# [WHAT THE EXERCISE ASKS]
The answer must be every line from the entries below that contains "thousands".

Collected data:
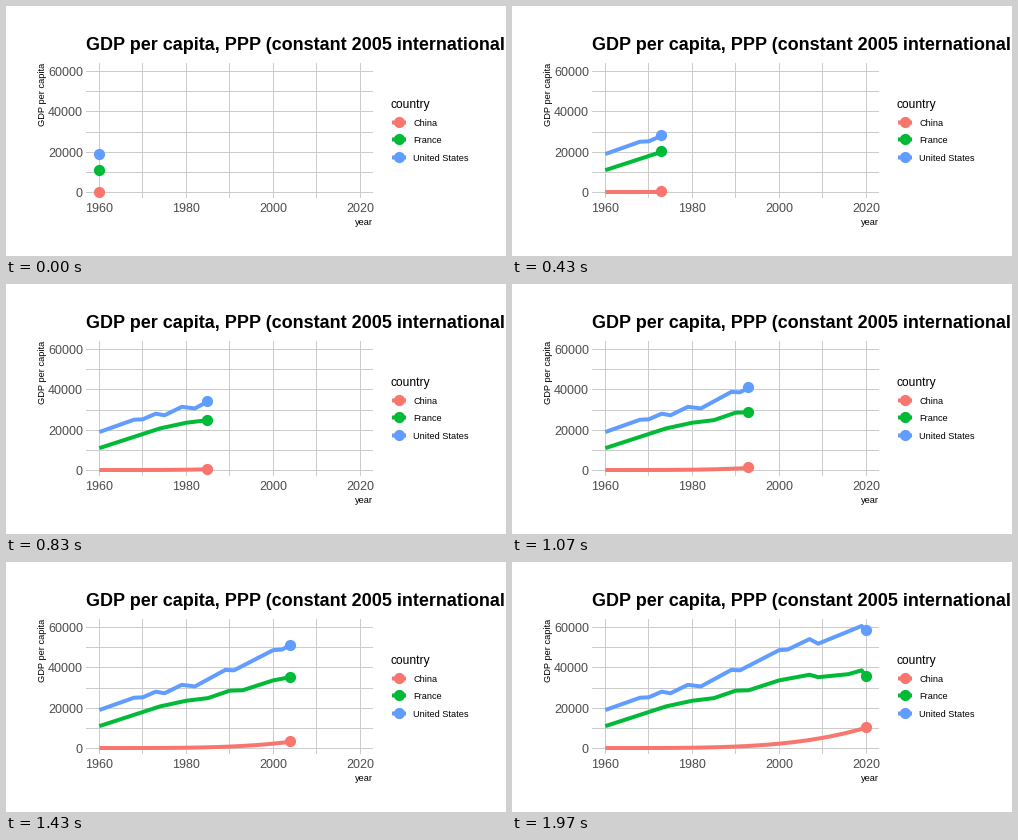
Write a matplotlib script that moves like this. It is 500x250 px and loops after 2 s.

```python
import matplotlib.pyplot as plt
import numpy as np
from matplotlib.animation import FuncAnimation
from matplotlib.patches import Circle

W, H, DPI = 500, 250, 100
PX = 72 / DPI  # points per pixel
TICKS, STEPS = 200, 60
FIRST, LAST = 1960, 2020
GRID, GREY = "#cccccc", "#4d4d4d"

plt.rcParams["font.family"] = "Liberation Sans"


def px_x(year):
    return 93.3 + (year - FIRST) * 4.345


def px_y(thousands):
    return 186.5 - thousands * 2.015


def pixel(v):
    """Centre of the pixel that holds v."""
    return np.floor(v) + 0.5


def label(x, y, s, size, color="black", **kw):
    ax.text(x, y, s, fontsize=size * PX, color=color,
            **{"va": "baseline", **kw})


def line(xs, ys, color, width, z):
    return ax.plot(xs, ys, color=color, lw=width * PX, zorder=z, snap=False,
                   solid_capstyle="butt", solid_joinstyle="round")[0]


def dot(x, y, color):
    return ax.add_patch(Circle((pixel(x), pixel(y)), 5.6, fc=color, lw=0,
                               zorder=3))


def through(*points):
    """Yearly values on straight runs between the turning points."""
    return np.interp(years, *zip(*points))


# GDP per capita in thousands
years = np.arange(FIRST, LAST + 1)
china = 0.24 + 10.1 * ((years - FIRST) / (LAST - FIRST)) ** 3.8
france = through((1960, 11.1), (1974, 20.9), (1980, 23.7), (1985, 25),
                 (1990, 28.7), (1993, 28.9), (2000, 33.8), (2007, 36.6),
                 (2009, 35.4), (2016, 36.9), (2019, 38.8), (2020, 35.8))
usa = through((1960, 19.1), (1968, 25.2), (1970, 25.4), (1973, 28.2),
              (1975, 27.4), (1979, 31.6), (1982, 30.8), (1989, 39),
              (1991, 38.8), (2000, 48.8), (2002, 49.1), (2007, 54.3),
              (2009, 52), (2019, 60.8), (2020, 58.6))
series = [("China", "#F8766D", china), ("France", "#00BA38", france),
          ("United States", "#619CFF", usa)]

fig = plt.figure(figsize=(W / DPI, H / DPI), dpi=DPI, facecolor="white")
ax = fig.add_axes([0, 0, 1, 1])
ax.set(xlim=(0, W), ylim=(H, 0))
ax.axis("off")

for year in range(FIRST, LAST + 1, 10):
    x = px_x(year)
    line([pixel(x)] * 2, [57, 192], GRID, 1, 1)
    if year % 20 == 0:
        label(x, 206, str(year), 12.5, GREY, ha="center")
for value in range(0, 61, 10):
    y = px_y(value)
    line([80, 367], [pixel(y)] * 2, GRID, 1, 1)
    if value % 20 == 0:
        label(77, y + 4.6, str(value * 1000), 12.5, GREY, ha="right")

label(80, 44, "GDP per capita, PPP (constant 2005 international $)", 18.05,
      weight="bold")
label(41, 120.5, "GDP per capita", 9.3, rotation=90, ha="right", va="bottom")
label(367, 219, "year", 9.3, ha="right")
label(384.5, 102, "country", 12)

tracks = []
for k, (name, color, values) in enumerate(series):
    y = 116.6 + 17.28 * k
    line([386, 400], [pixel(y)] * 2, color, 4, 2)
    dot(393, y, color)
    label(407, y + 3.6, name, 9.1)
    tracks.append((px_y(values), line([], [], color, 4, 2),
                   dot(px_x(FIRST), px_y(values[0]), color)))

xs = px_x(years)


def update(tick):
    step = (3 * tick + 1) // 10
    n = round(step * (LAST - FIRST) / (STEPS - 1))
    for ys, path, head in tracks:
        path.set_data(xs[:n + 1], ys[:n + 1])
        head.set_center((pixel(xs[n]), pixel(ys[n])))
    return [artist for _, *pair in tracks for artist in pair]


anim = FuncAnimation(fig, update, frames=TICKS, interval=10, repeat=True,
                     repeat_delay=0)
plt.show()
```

* * *

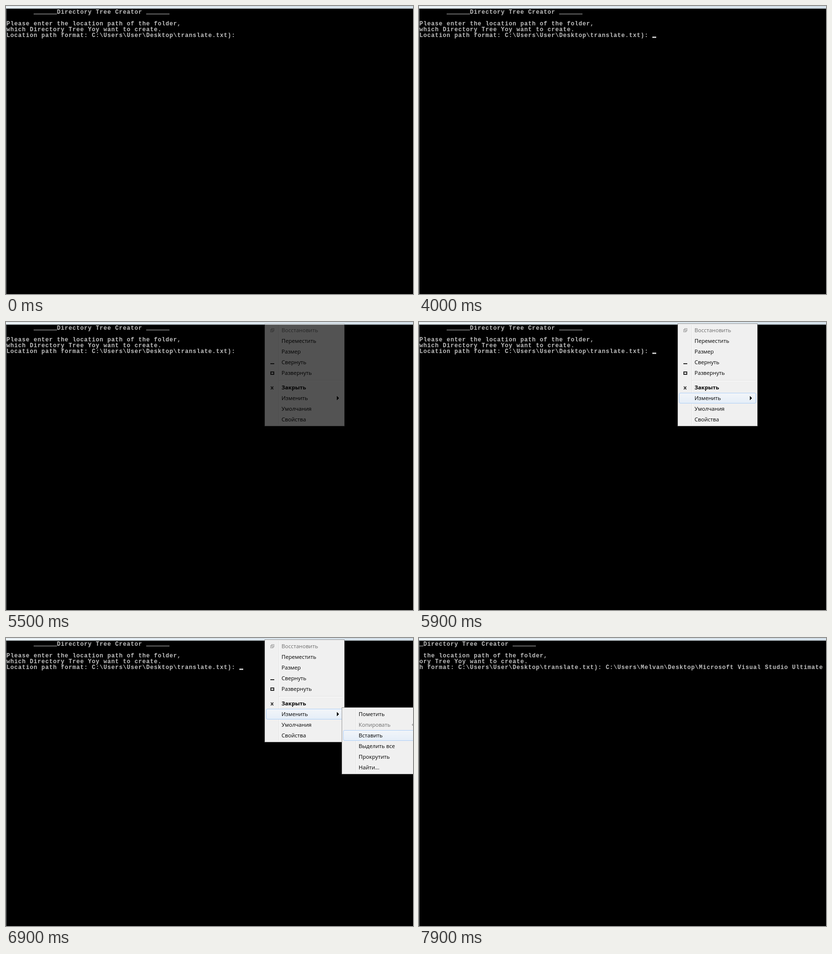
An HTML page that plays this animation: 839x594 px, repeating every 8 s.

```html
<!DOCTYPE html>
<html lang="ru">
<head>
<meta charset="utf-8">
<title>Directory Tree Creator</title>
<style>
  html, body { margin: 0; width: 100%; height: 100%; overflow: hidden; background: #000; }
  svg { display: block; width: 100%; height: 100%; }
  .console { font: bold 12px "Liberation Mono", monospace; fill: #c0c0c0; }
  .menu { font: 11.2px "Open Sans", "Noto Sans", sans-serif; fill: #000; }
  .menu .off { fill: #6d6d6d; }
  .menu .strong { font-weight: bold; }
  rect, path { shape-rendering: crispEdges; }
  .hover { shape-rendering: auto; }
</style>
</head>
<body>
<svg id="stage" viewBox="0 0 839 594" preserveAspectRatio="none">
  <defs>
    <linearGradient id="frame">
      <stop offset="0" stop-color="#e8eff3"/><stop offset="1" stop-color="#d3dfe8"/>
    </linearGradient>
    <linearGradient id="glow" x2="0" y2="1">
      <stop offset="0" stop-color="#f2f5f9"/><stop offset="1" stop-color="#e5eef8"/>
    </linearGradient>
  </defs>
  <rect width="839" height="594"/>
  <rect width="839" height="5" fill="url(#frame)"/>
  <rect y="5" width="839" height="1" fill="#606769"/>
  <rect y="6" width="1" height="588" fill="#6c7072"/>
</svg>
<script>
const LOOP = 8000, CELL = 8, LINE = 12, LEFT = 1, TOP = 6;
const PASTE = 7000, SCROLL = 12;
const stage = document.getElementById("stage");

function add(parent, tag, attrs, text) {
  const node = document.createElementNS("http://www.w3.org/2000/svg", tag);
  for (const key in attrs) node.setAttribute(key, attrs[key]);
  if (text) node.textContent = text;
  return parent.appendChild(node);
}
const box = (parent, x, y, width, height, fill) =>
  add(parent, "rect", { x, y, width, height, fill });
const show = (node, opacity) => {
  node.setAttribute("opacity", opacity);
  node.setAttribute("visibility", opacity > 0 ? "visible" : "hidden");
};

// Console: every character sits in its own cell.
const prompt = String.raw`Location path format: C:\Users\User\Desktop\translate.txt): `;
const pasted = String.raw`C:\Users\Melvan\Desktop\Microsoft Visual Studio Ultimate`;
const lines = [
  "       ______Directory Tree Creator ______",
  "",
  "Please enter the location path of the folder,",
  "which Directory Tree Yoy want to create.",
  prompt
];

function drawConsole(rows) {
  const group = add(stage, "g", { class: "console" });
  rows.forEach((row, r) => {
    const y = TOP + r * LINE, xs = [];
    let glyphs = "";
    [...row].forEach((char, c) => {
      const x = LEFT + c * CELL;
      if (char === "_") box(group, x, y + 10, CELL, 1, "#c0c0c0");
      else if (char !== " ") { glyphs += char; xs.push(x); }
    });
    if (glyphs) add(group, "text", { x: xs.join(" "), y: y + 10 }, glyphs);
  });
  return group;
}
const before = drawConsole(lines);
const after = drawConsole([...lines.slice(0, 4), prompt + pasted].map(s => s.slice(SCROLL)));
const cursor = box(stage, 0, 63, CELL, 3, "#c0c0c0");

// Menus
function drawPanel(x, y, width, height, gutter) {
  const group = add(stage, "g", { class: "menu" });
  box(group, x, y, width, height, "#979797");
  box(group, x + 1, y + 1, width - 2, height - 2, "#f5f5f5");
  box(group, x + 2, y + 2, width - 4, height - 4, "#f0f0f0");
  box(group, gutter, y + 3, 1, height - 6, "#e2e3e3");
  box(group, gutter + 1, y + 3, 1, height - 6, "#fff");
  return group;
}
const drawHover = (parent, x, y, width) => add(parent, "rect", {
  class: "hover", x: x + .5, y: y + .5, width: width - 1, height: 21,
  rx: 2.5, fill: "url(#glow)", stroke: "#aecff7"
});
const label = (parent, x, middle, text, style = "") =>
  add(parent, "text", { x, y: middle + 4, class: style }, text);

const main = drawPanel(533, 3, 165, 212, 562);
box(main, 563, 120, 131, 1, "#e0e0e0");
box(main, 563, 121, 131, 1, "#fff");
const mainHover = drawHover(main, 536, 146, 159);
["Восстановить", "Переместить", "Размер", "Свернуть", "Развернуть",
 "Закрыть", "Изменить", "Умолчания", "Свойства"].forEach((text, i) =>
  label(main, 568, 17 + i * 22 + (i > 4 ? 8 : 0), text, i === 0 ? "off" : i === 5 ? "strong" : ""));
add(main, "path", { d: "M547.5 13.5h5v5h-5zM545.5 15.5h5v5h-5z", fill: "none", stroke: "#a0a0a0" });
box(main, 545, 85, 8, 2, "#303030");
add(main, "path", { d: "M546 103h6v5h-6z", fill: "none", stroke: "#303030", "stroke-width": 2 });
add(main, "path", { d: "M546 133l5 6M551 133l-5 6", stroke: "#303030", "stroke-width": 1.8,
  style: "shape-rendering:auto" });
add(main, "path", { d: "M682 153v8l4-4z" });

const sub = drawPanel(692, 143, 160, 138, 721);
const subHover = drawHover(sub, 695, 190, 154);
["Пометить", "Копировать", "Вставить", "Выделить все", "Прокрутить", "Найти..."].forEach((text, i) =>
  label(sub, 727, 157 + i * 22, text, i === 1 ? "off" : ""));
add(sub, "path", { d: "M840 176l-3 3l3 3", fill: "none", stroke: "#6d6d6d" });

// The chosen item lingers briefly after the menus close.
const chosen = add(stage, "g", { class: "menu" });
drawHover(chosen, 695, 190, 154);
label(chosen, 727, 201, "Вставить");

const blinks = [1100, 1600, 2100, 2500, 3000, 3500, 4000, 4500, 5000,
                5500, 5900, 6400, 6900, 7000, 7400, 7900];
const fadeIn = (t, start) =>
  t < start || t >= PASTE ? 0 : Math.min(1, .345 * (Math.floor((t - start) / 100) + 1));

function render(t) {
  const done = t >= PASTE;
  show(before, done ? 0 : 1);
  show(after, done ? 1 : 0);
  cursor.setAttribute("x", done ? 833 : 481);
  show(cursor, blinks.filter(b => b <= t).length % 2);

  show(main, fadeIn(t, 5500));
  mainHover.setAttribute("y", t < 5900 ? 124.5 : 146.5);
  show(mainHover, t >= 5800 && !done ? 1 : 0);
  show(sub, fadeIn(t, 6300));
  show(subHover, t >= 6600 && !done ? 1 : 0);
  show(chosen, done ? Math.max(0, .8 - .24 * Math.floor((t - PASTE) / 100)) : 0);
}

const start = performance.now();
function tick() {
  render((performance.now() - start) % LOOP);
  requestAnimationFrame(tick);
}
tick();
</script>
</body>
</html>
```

# [RESULT OF THIS EXERCISE]
def px_y(thousands):
    return 186.5 - thousands * 2.015
# GDP per capita in thousands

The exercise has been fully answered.